Just as BlaBlaCar is helping long-distance car drivers make more of their trips by taking other people along for the ride, Wadeeny is launching today in the UK and Ireland with the aim of doing the same for short trips within cities.
However, the Berlin-based startup has its eyes on a far greater opportunity – harnessing the coming rise of autonomous vehicles.
Have you visited TNW's hype-free blockchain and cryptocurrency news site yet?
It's called Hard Fork.
Wadeeny originally launched in Egypt in 2011, but the upheaval around the ‘Arab Spring’ led co-founders Hesham Ghandour and Aly El Guezery to shut down and relocate to Germany in search of a more stable locale in which to grow a tech startup.

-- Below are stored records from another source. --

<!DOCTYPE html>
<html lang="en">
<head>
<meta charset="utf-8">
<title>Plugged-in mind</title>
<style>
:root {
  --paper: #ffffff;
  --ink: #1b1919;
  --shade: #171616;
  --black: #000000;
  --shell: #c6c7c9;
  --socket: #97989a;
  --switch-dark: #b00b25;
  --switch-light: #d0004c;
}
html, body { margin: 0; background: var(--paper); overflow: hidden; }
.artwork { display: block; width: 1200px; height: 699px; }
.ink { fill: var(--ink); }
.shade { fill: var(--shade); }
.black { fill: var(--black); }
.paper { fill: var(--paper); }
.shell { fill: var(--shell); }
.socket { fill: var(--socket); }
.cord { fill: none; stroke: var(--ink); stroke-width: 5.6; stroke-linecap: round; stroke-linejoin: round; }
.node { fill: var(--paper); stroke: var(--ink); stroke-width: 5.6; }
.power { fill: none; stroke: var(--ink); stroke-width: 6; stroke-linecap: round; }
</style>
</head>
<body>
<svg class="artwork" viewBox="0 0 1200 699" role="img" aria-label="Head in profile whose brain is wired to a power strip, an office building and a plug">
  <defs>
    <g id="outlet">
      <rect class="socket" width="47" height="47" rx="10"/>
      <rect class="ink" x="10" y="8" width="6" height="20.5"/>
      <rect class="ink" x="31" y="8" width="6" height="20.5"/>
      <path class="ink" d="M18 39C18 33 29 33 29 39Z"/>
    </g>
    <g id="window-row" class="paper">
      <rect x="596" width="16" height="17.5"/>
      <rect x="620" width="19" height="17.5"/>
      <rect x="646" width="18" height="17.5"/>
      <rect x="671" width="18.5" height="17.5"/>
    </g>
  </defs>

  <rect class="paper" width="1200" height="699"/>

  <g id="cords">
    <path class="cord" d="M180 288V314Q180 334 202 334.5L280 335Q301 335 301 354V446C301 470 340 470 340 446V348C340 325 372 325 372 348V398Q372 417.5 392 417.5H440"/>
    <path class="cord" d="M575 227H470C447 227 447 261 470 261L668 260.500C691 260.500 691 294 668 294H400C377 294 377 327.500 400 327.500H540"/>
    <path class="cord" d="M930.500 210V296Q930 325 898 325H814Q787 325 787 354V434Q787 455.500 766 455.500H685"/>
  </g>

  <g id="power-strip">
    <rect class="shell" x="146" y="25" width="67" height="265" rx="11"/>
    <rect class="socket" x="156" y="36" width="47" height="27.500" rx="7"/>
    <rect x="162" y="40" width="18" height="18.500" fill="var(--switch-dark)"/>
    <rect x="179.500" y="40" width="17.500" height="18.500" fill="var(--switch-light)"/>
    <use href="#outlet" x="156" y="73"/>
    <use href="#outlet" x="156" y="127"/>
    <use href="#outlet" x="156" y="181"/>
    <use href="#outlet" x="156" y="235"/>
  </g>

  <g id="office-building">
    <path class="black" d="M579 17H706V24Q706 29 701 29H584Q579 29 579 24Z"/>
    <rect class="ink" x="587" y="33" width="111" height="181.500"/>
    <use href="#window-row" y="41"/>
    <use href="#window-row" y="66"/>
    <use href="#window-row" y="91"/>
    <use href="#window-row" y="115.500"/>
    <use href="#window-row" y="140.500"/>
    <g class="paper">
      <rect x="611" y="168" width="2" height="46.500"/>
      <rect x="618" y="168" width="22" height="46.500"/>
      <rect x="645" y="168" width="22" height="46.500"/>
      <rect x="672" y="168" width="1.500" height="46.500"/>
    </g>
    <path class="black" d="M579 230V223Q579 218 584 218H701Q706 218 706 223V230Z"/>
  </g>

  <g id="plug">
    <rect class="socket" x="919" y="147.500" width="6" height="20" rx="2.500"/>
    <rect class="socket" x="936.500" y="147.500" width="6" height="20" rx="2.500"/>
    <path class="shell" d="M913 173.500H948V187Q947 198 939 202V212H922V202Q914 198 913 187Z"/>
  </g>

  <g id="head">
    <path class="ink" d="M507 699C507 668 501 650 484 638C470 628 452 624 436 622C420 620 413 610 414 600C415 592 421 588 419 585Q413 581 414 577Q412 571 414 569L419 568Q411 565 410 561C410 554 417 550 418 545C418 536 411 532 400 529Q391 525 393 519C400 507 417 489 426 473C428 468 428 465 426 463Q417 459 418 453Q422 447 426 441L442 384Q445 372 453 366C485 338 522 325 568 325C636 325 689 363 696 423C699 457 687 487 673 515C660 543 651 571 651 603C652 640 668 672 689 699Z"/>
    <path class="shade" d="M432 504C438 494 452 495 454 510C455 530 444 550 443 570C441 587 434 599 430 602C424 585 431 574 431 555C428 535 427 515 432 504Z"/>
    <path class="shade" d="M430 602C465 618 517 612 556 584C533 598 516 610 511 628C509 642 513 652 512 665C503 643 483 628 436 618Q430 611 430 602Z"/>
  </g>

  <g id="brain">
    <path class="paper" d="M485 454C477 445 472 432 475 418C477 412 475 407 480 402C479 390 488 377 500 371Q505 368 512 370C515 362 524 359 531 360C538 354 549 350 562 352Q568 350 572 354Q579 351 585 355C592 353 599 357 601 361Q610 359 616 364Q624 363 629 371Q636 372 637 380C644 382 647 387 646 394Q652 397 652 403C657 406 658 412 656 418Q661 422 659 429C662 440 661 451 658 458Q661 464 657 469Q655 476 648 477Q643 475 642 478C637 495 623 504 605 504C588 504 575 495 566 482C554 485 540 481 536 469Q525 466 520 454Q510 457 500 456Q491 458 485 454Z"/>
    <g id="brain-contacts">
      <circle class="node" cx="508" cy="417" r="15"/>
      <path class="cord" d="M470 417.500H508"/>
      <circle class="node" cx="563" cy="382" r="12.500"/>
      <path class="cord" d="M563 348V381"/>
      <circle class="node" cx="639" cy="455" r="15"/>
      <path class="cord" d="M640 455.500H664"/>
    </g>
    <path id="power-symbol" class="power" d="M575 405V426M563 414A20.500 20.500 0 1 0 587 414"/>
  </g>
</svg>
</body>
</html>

It’s a simple model – you use the Wadeeny app on the Web to find people who want to share your commute route; there’s a flat fee of £3 (the equivalent of $4.60) per ride. There’s a clever Slack integration that allows whole working teams to search for suitable rideshares right from the collaboration software. And that’s it. The company plans to add support for more countries soon.
The self-driving future
It’s Wadeeny’s plans for the future that are most interesting, though. The service in its current form is a testing ground for where it wants to be, which is a booking platform for fleets of autonomous vehicles. So, you could book a car that would pick you up at a set time and then take you to work, picking up and dropping off others along the way, all with no driver involved.
Isn’t this all a bit premature? While there’s lots of hype around self-driving cars, they’re nowhere near ready to take to the roads en masse. Ghandour, however, thinks he’s launching at just the right time.
“By 2017, we will see autonomous buses and likely, commercial fleets hit the roads of some European cities. The Netherlands are already in the advanced testing phase of rolling out their first autonomous buses,” he says.
“We will be ready to manage logistics for these vehicles and willing passengers. Wadeeny’s current ride-sharing platform cleverly serves as a proof of concept for a number of logistical challenges we are developing solutions for, that speak to a future of autonomous vehicles.”
Of course, Wadeeny isn’t the only one with this idea. Uber is working towards a self-driving future, and its UberCOMMUTE product in China is a similar offering. Wadeeny might be taking on a wealthy giant here, but there won’t just be one winner in the future of autonomous driving.